With the US Navy's first CVN-21-class aircraft carrier scheduled to enter service in 2015, the long-delayed GPS-based joint precision approach and landing system (JPALS) programme is finally getting under way.

The USN has issued a request for proposals for development of a sea-based JPALS to equip aircraft carriers, amphibious assault ships and destroyers. This is the first increment in a planned family of differential-GPS landing systems for all the US armed services.

Likely bidders include teams led by Honeywell and Raytheon, with the former already having teamed with Boeing, Sierra Nevada and the UK's Qinetiq. Proposals are due in September, leading to contract award in March next year.

JPALS initial operational capability is set for 2014, to equip an existing carrier, but the schedule is being driven by the first CVN-21-class carrier, the USS Gerald Ford (CVN-78), which is planned to become operational in September 2015.

"JPALS can no longer slip because they need it for CVN-78," says Honeywell JPALS programme manager Phil Hess.

© Northrop Grumman

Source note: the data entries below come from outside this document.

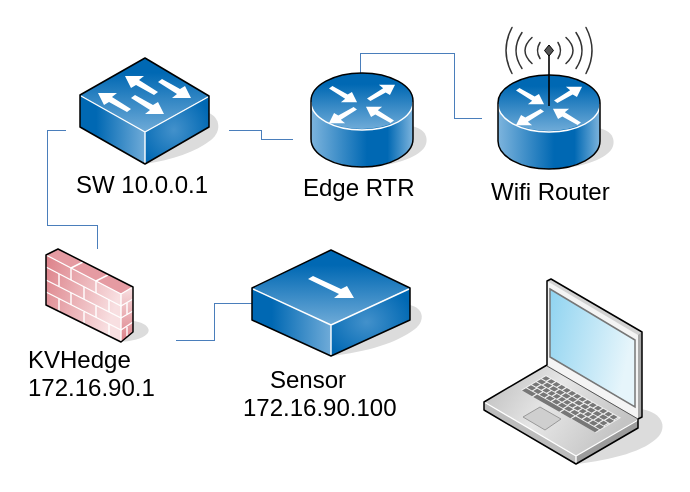
<!DOCTYPE html>
<html lang="en">
<head>
<meta charset="utf-8">
<title>Network diagram</title>
<style>
:root {
  --paper: #fff;
  --ink: #000;
  --link: #4a7ebb;
  --shadow: #dcdcdc;
  --blue-dark: #0068b3;
  --blue-light: #6fabd8;
  --brick-dark: #dc8088;
  --brick-light: #f8dfe1;
}
* { box-sizing: border-box; margin: 0; }
html, body { width: 690px; height: 492px; overflow: hidden; background: var(--paper); }
.diagram { position: relative; width: 690px; height: 492px; overflow: hidden; }
.devices { position: absolute; inset: 0; display: block; }
.label {
  position: absolute;
  font: 24px/28px "Liberation Sans", Arial, sans-serif;
  color: var(--ink);
  white-space: nowrap;
}
.label span { display: block; }
.label-switch { left: 76px; top: 171px; }
.label-edge { left: 303px; top: 174px; }
.label-wifi { left: 491px; top: 178px; }
.label-firewall { left: 28px; top: 346px; }
.label-sensor { left: 243px; top: 366px; }
.label-sensor span:first-child { padding-left: 27px; }
.links { fill: none; stroke: var(--link); stroke-width: 1; shape-rendering: crispEdges; }
.shadow { fill: var(--shadow); }
.outline { fill: none; stroke: var(--ink); stroke-width: 1.5; stroke-linejoin: round; }
.edge { fill: none; stroke: #fff; stroke-width: 1.4; stroke-linejoin: round; }
.arrows { fill: #fff; }
.waves { fill: none; stroke: #333; stroke-width: 1.5; stroke-linecap: round; }
.dark { stop-color: var(--blue-dark); }
.light { stop-color: var(--blue-light); }
.brick-dark { stop-color: var(--brick-dark); }
.brick-light { stop-color: var(--brick-light); }
</style>
</head>
<body>
<main class="diagram">
  <svg class="devices" width="690" height="492" viewBox="0 0 690 492" role="img" aria-label="Switch, edge router, wifi router, firewall, sensor and laptop">
    <defs>
      <linearGradient id="top-face" x1="0" y1="0" x2="0" y2="1">
        <stop class="dark" offset=".2"/><stop class="light" offset="1"/>
      </linearGradient>
      <linearGradient id="left-face" x1="0" y1="0" x2="1" y2="0">
        <stop class="dark" offset="0"/><stop class="dark" offset=".25"/><stop class="light" offset="1"/>
      </linearGradient>
      <radialGradient id="right-face" cx=".45" cy=".5" r=".6">
        <stop offset="0" stop-color="#4391cb"/><stop class="dark" offset="1"/>
      </radialGradient>
      <linearGradient id="drum-side" x1="0" y1="0" x2="1" y2="0">
        <stop offset="0" stop-color="#7db4dd"/><stop class="dark" offset=".55"/><stop class="dark" offset=".75"/><stop offset="1" stop-color="#7db4dd"/>
      </linearGradient>
      <linearGradient id="brick-front" x1="0" y1="0" x2="1" y2=".4">
        <stop class="brick-dark" offset="0"/><stop class="brick-light" offset="1"/>
      </linearGradient>
      <linearGradient id="brick-side" x1="0" y1="0" x2="0" y2="1">
        <stop class="brick-light" offset="0"/><stop class="brick-dark" offset="1"/>
      </linearGradient>
      <linearGradient id="display" x1="0" y1="0" x2="1" y2=".3">
        <stop offset="0" stop-color="#8fd3f0"/><stop offset="1" stop-color="#e6f5fb"/>
      </linearGradient>
      <linearGradient id="deck" x1="0" y1="0" x2="1" y2=".4">
        <stop offset="0" stop-color="#b9b9b9"/><stop offset=".5" stop-color="#e6e6e6"/><stop offset="1" stop-color="#c4c4c4"/>
      </linearGradient>
      <polygon id="arrow" points="0,3 4,0 22,10 27,7 33,19 14,19 19,15"/>
      <g id="router">
        <path class="shadow" d="M400 126 C420 124 429 133 426 144 C422 157 395 165 366 168 Z"/>
        <path fill="url(#drum-side)" d="M311 100 V139 A51 28 0 0 0 413 139 V100 Z"/>
        <ellipse fill="url(#top-face)" cx="362" cy="101" rx="51" ry="28"/>
        <path class="edge" d="M311 102 A51 28 0 0 0 413 102"/>
        <path class="outline" d="M311 101 V139 A51 28 0 0 0 413 139 V101 A51 28 0 0 0 311 101 Z"/>
        <g class="arrows">
          <use href="#arrow" transform="translate(329 86) scale(.85)"/>
          <use href="#arrow" transform="translate(367 101) scale(.85 -.85)"/>
          <use href="#arrow" transform="translate(357 107) scale(-.85 .85)"/>
          <use href="#arrow" transform="translate(394 123) scale(-.85)"/>
        </g>
      </g>
      <g id="wave-set">
        <path d="M9 -8 Q14 0 9 8"/>
        <path d="M17 -13 Q31 0 17 13"/>
        <path d="M27 -18 Q39 0 27 18"/>
        <path d="M37 -23 Q49 0 37 23"/>
      </g>
    </defs>

    <g class="links">
      <path d="M66 130.5 H47.5 V225.5 H97.5 V249"/>
      <path d="M229 130.5 H261.5 V139.5 H293"/>
      <path d="M360.5 73 V53.5 H454.5 V118.5 H482"/>
      <path d="M176 340.5 H214.5 V303.5 H252"/>
    </g>

    <g id="switch">
      <path class="shadow" d="M209 113 C220 118 222 131 211 140 C196 152 172 160 145 164 Z"/>
      <polygon fill="url(#top-face)" points="80,95 145,58 209,96 145,132"/>
      <polygon fill="url(#left-face)" points="80,95 145,132 145,164 80,127"/>
      <polygon fill="url(#right-face)" points="145,132 209,96 209,127 145,164"/>
      <path class="edge" d="M81 96 L145 132 L208 97 M145 132 V163"/>
      <polygon class="outline" points="80,95 145,58 209,96 209,127 145,164 80,127"/>
      <g class="arrows">
        <use href="#arrow" x="158" y="79"/>
        <use href="#arrow" x="131" y="95"/>
        <use href="#arrow" transform="translate(158 95) scale(-1)"/>
        <use href="#arrow" transform="translate(131 112) scale(-1)"/>
      </g>
    </g>

    <use href="#router"/>

    <g id="wifi-router">
      <use href="#router" x="187" y="2"/>
      <path d="M549 106 V52" stroke="#000" stroke-width="1.6"/>
      <polygon points="549,45 553.5,50.5 549,56 544.5,50.5" fill="#555" stroke="#000"/>
      <g class="waves">
        <use href="#wave-set" transform="translate(549 50.5)"/>
        <use href="#wave-set" transform="translate(549 50.5) scale(-1 1)"/>
      </g>
    </g>

    <g id="firewall">
      <path class="shadow" d="M133 321 C145 322 152 329 147 334 C142 339 132 341 121 342 Z"/>
      <polygon fill="url(#brick-front)" points="46,255 121,294 121,342 46,305"/>
      <polygon fill="#e59ba2" points="46,255 58,249 133,287 121,294"/>
      <polygon fill="url(#brick-side)" points="121,294 133,287 133,332 121,342"/>
      <g class="edge">
        <path d="M47 255.5 L121 294 L132 287.5 M121 294 V341"/>
        <path d="M46 267 L121 306 L133 299 M46 280 L121 318 L133 311 M46 292 L121 330 L133 322"/>
        <path d="M71 268 L83 262 M96 281 L108 275"/>
        <path d="M71 268 V280 M96 281 V293 M59 274 V286 M84 287 V299 M109 300 V312 M71 293 V305 M96 306 V317 M59 299 V311 M84 312 V323 M109 324 V335"/>
        <path d="M127 303 V314 M127 327 V336"/>
      </g>
      <polygon class="outline" points="46,255 58,249 133,287 133,332 121,342 46,305"/>
    </g>

    <g id="sensor">
      <path class="shadow" d="M410 305 C423 308 426 320 415 329 C397 343 366 352 331 356 Z"/>
      <polygon fill="url(#top-face)" points="252,288 331,250 410,288 331,325"/>
      <polygon fill="url(#left-face)" points="252,288 331,325 331,356 252,320"/>
      <polygon fill="url(#right-face)" points="331,325 410,288 410,320 331,356"/>
      <path class="edge" d="M253 289 L331 325 L409 289 M331 325 V355"/>
      <polygon class="outline" points="252,288 331,250 410,288 410,320 331,356 252,320"/>
      <polygon class="arrows" points="308,279 313,276 341,289 347,286 354,298 334,298 339,294"/>
    </g>

    <g id="laptop">
      <path class="shadow" d="M640 409 C659 411 668 424 659 436 C646 451 612 460 576 464 Z"/>
      <polygon fill="#d2d2d2" points="547,281 551,279 642,332 642,417 638,419 547,366"/>
      <polygon fill="#f4f4f4" points="547,281 638,335 638,419 547,366"/>
      <polygon fill="#a9a9a9" points="638,335 642,332 642,417 638,419"/>
      <polygon fill="url(#display)" stroke="#777" stroke-width="1.5" points="550,289 635,340 635,407 550,357"/>
      <polygon fill="url(#deck)" points="484,402 547,365 638,419 576,456"/>
      <polygon fill="#bdbdbd" points="484,402 576,456 576,464 484,410"/>
      <polygon fill="#9c9c9c" points="576,456 638,419 638,428 576,464"/>
      <path class="edge" d="M485 402.5 L576 456 L638 420 M576 456 V463"/>
      <g transform="matrix(1 .57 -1 .6 546 375)">
        <rect width="75" height="25" fill="#eee"/>
        <g stroke="#777" stroke-width="4" fill="none">
          <path stroke-dasharray="4 1.2" d="M1 3 H74 M1 13 H74"/>
          <path stroke-dasharray="5 1.2" d="M1 8 H74 M1 18 H74"/>
          <path stroke-dasharray="10 1.2 26 1.2" d="M1 23 H74"/>
        </g>
      </g>
      <polygon fill="#cfcfcf" stroke="#999" points="540,407 561,419 545,430 523,417"/>
      <path class="outline" d="M547 281 L551 279 L642 332 V417 L638 419 V428 L576 464 L484 410 V402 L547 365 Z"/>
      <path d="M547 366 L638 419" stroke="#555" stroke-width="1"/>
    </g>
  </svg>

  <p class="label label-switch">SW 10.0.0.1</p>
  <p class="label label-edge">Edge RTR</p>
  <p class="label label-wifi">Wifi Router</p>
  <p class="label label-firewall"><span>KVHedge</span><span>172.16.90.1</span></p>
  <p class="label label-sensor"><span>Sensor</span><span>172.16.90.100</span></p>
</main>
</body>
</html>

Current carriers and aircraft use the SPN-46 precision approach radar, but the Lockheed Martin F-35 Joint Strike Fighter will use JPALS. The CVN-78 design can support both SPN-46 and JPALS, the US Navy says, but funding has not yet been approved for the radar, so JPALS has to be ready when the ship enters service.

Sea-based JPALS uses shipboard-relative GPS, with the moving ship as the reference station datalinking position error corrections to the approaching aircraft to achieve the required 0.3m accuracy down to the carrier deck in all weathers.

The RFP has a threshold requirement for approaches down to 200ft (61m) decision height and 0.5nm (0.9km) visibility, equivalent to Category 1. But Hess says the objective requirement is for "autoland to the deck with the pilot in the loop", so that JPALS Increment 1 can replace the capability provided by the current SPN-46 radar.

Increment 2 of JPALS covers land-based Cat 1 systems interoperable with civil GPS-based local area augmentation systems. Honeywell has just received a $5.2 million US Air Force contract to help develop requirements for a Cat 2/3 approach capability.

Source: FlightGlobal.com